→ HOW TO COMPLETE THIS TASK
Could you write out all of the data again, word for word?

→ PROVIDED INFORMATION

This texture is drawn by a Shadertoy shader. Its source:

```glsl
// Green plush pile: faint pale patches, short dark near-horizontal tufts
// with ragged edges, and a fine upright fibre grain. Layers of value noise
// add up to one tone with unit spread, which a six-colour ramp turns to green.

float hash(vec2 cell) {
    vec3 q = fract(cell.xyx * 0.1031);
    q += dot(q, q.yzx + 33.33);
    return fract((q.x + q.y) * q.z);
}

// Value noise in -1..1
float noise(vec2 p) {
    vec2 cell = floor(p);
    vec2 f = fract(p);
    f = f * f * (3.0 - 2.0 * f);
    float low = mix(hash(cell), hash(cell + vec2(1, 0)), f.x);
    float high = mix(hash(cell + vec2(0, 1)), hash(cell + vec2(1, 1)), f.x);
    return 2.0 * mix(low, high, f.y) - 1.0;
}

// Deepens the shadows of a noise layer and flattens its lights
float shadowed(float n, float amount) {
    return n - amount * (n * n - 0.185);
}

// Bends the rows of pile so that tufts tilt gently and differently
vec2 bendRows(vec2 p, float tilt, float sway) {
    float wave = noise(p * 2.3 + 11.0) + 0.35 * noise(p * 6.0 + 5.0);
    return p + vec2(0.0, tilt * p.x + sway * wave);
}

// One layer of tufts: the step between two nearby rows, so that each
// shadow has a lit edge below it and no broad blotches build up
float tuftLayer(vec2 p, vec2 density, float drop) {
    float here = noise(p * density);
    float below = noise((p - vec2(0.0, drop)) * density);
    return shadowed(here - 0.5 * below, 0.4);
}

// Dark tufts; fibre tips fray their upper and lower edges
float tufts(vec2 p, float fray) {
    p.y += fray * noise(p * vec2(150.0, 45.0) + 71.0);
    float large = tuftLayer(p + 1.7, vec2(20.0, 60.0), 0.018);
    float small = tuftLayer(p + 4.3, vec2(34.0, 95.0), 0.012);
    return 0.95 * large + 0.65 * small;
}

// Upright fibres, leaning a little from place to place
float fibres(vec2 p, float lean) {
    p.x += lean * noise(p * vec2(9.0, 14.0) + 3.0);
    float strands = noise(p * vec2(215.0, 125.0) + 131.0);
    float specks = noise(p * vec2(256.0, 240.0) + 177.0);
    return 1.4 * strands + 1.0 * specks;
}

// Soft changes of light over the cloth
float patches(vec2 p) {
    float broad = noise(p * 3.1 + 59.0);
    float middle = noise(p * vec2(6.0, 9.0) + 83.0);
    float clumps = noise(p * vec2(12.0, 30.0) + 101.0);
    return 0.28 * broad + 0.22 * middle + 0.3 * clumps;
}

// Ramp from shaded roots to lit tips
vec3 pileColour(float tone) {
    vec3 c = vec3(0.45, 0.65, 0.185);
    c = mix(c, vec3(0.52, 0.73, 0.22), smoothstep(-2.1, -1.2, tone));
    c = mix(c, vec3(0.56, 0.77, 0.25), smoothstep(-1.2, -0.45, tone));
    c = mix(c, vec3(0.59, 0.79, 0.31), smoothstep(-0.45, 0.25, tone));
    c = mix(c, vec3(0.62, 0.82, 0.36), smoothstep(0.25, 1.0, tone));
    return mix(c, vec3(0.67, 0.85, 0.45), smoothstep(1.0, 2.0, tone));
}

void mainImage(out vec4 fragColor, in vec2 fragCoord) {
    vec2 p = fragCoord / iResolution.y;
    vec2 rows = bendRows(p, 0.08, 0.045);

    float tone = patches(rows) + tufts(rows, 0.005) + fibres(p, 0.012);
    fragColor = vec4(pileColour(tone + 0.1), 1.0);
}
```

→ ANSWER
This texture is drawn by a Shadertoy shader. Its source:

```glsl
// Green plush pile: faint pale patches, short dark near-horizontal tufts
// with ragged edges, and a fine upright fibre grain. Layers of value noise
// add up to one tone with unit spread, which a six-colour ramp turns to green.

float hash(vec2 cell) {
    vec3 q = fract(cell.xyx * 0.1031);
    q += dot(q, q.yzx + 33.33);
    return fract((q.x + q.y) * q.z);
}

// Value noise in -1..1
float noise(vec2 p) {
    vec2 cell = floor(p);
    vec2 f = fract(p);
    f = f * f * (3.0 - 2.0 * f);
    float low = mix(hash(cell), hash(cell + vec2(1, 0)), f.x);
    float high = mix(hash(cell + vec2(0, 1)), hash(cell + vec2(1, 1)), f.x);
    return 2.0 * mix(low, high, f.y) - 1.0;
}

// Deepens the shadows of a noise layer and flattens its lights
float shadowed(float n, float amount) {
    return n - amount * (n * n - 0.185);
}

// Bends the rows of pile so that tufts tilt gently and differently
vec2 bendRows(vec2 p, float tilt, float sway) {
    float wave = noise(p * 2.3 + 11.0) + 0.35 * noise(p * 6.0 + 5.0);
    return p + vec2(0.0, tilt * p.x + sway * wave);
}

// One layer of tufts: the step between two nearby rows, so that each
// shadow has a lit edge below it and no broad blotches build up
float tuftLayer(vec2 p, vec2 density, float drop) {
    float here = noise(p * density);
    float below = noise((p - vec2(0.0, drop)) * density);
    return shadowed(here - 0.5 * below, 0.4);
}

// Dark tufts; fibre tips fray their upper and lower edges
float tufts(vec2 p, float fray) {
    p.y += fray * noise(p * vec2(150.0, 45.0) + 71.0);
    float large = tuftLayer(p + 1.7, vec2(20.0, 60.0), 0.018);
    float small = tuftLayer(p + 4.3, vec2(34.0, 95.0), 0.012);
    return 0.95 * large + 0.65 * small;
}

// Upright fibres, leaning a little from place to place
float fibres(vec2 p, float lean) {
    p.x += lean * noise(p * vec2(9.0, 14.0) + 3.0);
    float strands = noise(p * vec2(215.0, 125.0) + 131.0);
    float specks = noise(p * vec2(256.0, 240.0) + 177.0);
    return 1.4 * strands + 1.0 * specks;
}

// Soft changes of light over the cloth
float patches(vec2 p) {
    float broad = noise(p * 3.1 + 59.0);
    float middle = noise(p * vec2(6.0, 9.0) + 83.0);
    float clumps = noise(p * vec2(12.0, 30.0) + 101.0);
    return 0.28 * broad + 0.22 * middle + 0.3 * clumps;
}

// Ramp from shaded roots to lit tips
vec3 pileColour(float tone) {
    vec3 c = vec3(0.45, 0.65, 0.185);
    c = mix(c, vec3(0.52, 0.73, 0.22), smoothstep(-2.1, -1.2, tone));
    c = mix(c, vec3(0.56, 0.77, 0.25), smoothstep(-1.2, -0.45, tone));
    c = mix(c, vec3(0.59, 0.79, 0.31), smoothstep(-0.45, 0.25, tone));
    c = mix(c, vec3(0.62, 0.82, 0.36), smoothstep(0.25, 1.0, tone));
    return mix(c, vec3(0.67, 0.85, 0.45), smoothstep(1.0, 2.0, tone));
}

void mainImage(out vec4 fragColor, in vec2 fragCoord) {
    vec2 p = fragCoord / iResolution.y;
    vec2 rows = bendRows(p, 0.08, 0.045);

    float tone = patches(rows) + tufts(rows, 0.005) + fibres(p, 0.012);
    fragColor = vec4(pileColour(tone + 0.1), 1.0);
}
```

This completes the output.